Ironically, in May 2021, the Palestinians were the ones unleashing the “sword”. Instead of keeping the tit-for-tat battle in Gaza confined to that small geopolitical space, the Resistance took the unusual step of striking at Israel in response to events transpiring in a small Palestinian neighbourhood in Occupied East Jerusalem. Within hours, Tel Aviv lost the political plot and its control over the war narrative. It seemed as if every inch of Palestine and Israel suddenly became part of a larger battle, whose outcome was no longer determined by Israel alone.
The Palestinians call those events “the Sword of Jerusalem”. The name was coined in Gaza.
Ever since, Israel has been fishing for a new battle that would help it regain the initiative.
Former Israeli Prime Minister Naftali Bennett, for example, attempted to provoke such a fight in May, but failed. He thought that by moving forward with the provocative Flag March in Occupied Jerusalem, he would be able to drag Gaza into another war. Instead of war, Palestinians responded with mass protests and popular mobilisation.
The latest August war was another such attempt, this time by the country’s new Prime Minister Yair Lapid. However, all that the militarily inexperienced Israeli leader could obtain was what Israeli military analysts refer to as “tactical victory”.
It was hardly a victory. To claim any kind of victory, Israel simply redefined the war objectives. Instead of “destroying the terror infrastructure of Hamas”, as is often the declared goal, it instigated a fight with the Islamic Jihad, killing two of its military commanders.
The typical Israeli media reporting on the war discreetly shifted, as if Hamas and other Palestinian groups were never enemies of Israel. It was all about Islamic Jihad.
“Fighting with the terror group would eventually have to resume,” The Times of Israel wrote on August 12, citing Israeli military sources. No reference was made to the other “terror groups”.

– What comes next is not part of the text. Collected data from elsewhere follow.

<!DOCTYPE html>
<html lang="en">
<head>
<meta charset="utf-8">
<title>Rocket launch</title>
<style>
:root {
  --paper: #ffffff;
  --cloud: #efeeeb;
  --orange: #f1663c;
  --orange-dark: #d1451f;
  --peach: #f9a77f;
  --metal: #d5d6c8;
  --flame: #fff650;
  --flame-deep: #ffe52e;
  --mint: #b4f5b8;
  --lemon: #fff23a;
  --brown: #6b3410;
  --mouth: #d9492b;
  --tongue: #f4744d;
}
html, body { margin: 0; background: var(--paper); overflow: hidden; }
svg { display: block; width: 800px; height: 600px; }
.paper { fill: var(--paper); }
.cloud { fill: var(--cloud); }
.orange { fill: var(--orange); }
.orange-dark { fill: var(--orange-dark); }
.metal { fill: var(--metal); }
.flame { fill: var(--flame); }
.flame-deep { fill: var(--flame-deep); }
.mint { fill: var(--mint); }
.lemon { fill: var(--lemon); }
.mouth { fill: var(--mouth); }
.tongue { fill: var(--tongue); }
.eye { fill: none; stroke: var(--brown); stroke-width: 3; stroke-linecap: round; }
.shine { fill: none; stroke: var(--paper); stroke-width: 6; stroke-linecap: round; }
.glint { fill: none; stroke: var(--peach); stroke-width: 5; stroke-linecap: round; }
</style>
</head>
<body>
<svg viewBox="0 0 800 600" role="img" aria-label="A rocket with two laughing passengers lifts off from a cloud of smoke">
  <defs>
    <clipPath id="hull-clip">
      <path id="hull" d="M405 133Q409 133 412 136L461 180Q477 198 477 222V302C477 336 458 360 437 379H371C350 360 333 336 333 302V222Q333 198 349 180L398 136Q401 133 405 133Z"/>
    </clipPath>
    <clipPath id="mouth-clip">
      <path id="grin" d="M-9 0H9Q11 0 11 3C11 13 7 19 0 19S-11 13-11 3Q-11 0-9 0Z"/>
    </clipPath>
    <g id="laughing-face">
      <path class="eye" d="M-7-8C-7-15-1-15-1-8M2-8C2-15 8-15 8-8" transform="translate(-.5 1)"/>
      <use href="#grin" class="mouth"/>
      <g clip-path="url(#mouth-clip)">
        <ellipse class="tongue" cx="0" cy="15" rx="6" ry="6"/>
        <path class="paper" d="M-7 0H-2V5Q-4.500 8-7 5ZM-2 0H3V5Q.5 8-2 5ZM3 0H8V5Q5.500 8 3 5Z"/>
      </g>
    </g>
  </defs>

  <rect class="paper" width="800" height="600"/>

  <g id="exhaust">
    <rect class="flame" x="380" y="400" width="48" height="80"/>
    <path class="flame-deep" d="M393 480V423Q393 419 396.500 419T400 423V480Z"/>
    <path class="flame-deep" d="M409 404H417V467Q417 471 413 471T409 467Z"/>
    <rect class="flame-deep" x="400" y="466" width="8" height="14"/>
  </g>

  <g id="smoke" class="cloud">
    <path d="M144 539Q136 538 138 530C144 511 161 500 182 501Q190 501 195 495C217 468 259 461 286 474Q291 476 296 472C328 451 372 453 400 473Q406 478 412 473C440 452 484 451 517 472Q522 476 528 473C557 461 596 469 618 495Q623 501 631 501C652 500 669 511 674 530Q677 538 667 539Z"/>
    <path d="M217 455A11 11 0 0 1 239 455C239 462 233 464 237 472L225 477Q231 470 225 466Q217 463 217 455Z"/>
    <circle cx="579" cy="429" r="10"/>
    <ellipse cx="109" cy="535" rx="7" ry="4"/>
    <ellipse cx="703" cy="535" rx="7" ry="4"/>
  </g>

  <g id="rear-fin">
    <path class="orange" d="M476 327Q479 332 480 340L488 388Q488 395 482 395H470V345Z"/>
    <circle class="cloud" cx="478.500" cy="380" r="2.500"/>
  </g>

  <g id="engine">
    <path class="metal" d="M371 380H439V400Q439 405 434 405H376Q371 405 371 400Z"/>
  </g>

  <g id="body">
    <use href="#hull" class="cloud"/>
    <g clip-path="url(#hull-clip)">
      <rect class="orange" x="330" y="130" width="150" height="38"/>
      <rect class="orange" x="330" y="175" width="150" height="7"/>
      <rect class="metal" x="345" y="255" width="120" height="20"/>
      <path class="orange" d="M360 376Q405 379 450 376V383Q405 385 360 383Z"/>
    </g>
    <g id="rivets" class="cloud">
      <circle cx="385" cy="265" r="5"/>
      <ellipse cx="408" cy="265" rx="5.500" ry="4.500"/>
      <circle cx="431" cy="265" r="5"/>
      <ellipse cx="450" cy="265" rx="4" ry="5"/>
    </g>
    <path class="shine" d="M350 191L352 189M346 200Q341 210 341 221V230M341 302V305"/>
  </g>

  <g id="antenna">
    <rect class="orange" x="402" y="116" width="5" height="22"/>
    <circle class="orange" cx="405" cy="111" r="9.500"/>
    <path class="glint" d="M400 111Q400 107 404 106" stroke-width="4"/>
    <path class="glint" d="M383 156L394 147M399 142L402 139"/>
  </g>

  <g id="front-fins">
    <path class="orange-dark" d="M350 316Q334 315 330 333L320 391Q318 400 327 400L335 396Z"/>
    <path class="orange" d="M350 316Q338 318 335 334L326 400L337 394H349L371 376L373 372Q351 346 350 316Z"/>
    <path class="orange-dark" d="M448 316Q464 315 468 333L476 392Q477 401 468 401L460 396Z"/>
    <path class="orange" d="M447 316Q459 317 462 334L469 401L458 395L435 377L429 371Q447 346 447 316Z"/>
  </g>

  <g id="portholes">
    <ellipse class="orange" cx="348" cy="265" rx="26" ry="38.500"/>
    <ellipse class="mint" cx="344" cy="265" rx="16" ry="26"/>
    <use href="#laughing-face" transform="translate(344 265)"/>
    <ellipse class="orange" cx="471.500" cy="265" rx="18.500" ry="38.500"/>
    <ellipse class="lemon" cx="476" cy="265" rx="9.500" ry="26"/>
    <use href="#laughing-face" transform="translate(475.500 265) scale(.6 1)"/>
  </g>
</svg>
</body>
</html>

Unlike previous wars, Israel was in desperate need to end the fighting very quickly, as Lapid was keen on clinching a “tactical victory” that will surely be heavily promoted prior to the general elections in November.
Both Israeli military and political establishments, however, knew too well that they will not be able to sustain another all-out conflict like that of May 2021. The war had to end, simply because a bigger war was unwinnable.

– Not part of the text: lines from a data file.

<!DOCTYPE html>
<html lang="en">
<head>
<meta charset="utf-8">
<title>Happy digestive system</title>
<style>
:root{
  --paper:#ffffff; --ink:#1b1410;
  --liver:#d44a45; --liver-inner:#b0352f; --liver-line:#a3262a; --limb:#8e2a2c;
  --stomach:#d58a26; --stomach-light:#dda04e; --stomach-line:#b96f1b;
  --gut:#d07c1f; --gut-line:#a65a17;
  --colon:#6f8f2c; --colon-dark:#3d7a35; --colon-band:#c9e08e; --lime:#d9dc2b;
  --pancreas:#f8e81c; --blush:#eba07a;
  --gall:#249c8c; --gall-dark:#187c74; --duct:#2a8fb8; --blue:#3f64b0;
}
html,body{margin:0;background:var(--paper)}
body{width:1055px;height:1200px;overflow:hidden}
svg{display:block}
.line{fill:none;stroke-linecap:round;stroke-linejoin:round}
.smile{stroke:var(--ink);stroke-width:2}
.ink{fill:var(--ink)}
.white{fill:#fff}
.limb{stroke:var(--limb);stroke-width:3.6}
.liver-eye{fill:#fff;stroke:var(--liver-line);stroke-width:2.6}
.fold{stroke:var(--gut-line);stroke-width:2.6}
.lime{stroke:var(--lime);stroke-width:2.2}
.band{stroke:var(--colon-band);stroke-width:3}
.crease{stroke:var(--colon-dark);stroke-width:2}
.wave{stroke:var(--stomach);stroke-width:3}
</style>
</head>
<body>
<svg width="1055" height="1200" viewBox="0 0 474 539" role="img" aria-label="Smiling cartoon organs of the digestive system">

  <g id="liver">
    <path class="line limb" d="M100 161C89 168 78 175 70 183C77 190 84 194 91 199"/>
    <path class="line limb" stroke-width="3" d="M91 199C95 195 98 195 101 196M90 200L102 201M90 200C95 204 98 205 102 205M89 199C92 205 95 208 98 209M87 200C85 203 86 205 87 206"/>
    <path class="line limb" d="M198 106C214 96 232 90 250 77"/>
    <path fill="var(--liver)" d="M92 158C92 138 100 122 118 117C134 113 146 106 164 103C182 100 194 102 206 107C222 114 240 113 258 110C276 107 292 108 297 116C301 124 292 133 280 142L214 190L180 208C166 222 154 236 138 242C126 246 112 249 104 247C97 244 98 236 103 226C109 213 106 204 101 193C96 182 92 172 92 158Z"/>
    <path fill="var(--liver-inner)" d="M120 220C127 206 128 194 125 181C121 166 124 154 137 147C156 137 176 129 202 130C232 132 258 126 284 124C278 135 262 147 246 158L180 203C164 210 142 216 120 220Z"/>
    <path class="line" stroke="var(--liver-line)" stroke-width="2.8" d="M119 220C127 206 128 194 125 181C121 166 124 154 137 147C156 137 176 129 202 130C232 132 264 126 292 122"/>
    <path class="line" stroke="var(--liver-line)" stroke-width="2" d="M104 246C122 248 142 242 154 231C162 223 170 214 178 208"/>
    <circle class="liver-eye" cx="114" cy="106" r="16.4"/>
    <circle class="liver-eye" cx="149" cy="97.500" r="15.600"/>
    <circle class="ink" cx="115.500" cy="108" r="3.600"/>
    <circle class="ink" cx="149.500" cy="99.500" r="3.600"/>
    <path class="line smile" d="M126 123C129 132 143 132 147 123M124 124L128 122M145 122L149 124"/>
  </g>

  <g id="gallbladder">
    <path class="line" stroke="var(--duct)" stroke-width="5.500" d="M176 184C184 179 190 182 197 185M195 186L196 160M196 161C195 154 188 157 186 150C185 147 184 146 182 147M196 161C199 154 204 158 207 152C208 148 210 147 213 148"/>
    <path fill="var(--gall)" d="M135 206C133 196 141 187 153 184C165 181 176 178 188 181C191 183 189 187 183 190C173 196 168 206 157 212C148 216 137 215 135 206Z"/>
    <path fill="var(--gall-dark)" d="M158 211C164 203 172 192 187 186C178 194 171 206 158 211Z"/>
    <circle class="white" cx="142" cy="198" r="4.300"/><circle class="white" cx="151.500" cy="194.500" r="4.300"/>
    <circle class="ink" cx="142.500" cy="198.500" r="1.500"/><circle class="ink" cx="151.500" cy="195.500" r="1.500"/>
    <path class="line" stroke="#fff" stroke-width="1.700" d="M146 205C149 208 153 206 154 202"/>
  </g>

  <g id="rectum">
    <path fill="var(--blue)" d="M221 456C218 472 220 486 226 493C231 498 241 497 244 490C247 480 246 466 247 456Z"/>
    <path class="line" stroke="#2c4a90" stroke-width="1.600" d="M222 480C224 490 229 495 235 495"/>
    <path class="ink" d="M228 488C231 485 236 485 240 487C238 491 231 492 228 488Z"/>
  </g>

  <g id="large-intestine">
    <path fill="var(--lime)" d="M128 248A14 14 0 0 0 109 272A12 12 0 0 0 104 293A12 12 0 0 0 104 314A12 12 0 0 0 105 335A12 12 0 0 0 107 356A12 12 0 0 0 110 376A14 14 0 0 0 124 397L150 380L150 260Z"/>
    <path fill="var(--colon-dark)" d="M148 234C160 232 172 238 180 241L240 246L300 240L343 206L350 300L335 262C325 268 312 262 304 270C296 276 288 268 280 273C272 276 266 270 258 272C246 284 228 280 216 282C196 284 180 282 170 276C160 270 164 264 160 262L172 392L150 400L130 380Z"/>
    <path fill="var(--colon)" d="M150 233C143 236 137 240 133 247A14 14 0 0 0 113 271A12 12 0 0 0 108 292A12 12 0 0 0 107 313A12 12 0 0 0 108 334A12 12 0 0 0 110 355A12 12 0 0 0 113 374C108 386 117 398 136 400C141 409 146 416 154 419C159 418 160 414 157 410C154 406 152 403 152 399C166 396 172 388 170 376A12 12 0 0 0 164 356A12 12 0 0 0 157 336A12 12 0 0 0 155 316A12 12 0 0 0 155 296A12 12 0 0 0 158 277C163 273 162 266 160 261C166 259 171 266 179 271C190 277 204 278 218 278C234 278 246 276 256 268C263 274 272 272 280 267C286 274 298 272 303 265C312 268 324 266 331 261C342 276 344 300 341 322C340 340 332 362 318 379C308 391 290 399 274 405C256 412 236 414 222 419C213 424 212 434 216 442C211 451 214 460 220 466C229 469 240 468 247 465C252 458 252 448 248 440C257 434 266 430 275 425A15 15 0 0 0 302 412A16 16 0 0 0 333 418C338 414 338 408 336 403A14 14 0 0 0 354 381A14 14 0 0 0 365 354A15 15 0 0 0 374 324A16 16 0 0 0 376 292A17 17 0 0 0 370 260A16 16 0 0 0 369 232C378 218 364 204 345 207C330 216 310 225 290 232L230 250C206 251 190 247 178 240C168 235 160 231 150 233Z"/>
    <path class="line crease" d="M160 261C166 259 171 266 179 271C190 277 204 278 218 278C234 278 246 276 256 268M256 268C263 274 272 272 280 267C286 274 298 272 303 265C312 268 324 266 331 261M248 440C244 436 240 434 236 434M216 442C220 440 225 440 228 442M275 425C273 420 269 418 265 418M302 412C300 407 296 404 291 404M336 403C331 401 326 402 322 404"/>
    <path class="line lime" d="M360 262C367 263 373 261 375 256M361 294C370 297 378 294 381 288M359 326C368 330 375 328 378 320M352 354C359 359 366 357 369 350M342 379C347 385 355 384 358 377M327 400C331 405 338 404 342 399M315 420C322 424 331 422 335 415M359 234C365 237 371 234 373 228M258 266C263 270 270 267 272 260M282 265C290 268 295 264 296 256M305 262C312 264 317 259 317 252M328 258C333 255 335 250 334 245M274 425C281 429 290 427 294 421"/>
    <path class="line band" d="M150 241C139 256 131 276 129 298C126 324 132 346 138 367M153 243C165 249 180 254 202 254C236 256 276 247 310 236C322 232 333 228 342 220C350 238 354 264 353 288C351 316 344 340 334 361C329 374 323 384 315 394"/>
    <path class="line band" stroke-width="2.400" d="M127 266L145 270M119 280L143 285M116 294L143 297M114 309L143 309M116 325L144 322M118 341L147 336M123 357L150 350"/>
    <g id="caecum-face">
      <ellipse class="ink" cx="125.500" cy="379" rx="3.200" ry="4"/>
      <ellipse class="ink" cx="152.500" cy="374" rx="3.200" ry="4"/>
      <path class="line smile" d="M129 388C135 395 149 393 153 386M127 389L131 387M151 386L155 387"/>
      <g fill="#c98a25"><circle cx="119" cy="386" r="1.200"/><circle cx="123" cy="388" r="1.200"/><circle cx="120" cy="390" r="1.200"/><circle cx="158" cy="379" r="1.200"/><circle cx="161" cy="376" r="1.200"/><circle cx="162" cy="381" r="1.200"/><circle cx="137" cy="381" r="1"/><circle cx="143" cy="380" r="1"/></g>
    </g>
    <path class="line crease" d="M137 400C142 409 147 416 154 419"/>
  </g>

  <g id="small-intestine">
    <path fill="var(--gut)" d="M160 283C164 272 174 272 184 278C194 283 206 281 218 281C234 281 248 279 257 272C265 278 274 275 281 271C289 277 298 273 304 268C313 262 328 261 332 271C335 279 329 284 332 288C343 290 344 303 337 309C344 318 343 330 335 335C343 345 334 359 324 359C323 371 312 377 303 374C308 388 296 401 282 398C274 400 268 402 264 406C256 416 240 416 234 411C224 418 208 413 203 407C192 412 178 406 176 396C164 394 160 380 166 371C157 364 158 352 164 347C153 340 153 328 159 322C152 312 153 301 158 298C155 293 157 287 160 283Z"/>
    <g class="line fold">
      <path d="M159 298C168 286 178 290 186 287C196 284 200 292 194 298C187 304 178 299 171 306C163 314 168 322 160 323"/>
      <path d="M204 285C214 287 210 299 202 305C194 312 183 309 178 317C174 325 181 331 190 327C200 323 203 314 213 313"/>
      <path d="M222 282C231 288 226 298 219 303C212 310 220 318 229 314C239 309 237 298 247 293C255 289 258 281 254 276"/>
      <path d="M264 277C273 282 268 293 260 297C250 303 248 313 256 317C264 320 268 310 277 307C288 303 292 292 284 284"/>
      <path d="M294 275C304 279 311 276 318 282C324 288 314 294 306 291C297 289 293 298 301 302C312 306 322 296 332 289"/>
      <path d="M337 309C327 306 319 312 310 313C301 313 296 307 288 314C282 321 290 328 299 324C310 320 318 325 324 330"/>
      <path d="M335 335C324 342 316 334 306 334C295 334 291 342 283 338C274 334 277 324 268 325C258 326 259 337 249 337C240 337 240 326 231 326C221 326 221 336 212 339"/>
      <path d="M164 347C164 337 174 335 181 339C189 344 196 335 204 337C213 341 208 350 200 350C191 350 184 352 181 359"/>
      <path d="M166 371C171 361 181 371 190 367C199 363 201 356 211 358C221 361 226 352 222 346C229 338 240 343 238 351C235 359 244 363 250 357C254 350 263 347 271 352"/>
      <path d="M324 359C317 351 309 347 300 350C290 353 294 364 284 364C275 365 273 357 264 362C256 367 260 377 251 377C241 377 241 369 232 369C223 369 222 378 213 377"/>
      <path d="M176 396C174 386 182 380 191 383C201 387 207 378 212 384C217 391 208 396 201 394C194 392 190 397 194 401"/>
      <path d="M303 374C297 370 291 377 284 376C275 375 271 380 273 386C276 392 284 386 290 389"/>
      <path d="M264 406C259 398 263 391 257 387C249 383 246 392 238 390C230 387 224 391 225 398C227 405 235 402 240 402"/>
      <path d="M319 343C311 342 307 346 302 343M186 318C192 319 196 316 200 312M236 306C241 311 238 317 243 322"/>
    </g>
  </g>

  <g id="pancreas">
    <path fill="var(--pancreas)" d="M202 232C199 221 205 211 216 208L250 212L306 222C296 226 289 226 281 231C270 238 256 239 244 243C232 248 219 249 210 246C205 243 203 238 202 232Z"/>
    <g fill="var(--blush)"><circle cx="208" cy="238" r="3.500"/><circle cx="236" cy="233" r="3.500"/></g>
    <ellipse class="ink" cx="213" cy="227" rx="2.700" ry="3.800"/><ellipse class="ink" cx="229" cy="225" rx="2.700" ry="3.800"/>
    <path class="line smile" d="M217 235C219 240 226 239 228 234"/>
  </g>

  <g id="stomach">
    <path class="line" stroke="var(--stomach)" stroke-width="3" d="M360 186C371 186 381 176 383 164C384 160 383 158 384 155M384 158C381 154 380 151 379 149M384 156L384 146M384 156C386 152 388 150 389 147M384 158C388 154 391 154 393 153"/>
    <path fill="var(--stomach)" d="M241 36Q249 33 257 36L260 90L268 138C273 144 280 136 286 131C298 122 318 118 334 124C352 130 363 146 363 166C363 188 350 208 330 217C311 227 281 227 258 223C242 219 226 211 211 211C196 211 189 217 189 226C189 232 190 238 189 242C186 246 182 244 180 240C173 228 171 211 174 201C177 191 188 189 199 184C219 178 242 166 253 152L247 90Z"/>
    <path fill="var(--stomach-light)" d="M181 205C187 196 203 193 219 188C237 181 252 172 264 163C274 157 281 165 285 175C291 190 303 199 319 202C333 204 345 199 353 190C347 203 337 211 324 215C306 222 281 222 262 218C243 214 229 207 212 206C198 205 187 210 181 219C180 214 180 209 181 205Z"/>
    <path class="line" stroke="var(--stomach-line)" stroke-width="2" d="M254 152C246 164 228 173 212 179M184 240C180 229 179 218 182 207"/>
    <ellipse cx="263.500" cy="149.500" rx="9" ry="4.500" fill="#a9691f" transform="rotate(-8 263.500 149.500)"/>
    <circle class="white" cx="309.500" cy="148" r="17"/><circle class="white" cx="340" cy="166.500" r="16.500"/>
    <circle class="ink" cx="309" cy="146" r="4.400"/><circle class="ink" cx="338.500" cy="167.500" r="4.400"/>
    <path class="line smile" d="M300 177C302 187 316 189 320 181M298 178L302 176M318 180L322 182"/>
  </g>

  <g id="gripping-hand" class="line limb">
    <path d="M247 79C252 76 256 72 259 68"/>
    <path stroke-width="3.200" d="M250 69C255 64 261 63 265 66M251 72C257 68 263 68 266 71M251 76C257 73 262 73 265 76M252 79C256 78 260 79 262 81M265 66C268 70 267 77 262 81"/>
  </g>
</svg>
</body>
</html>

Hours after a mediated truce was declared, the Israeli military killed three fighters belonging to the ruling Fateh Movement in Nablus in the West Bank. Lapid aimed to send another message of strength, though in actuality he confirmed that the lines of the battles have been permanently redrawn.
The Resistance in Gaza commented on the killing of the Nablus fighters by declaring that the conflict with Israel has entered a new phase. Indeed, it has.
Ramzy Baroud is a journalist, author and the editor of The Palestine Chronicle. He is the author of six books. His latest book, co-edited with Ilan Pappé, is “Our Vision for Liberation: Engaged Palestinian Leaders and Intellectuals Speak out”. His other books include “My Father was a Freedom Fighter” and “The Last Earth’” Baroud is a non-resident senior research fellow at the Centre for Islam and Global Affairs. His website is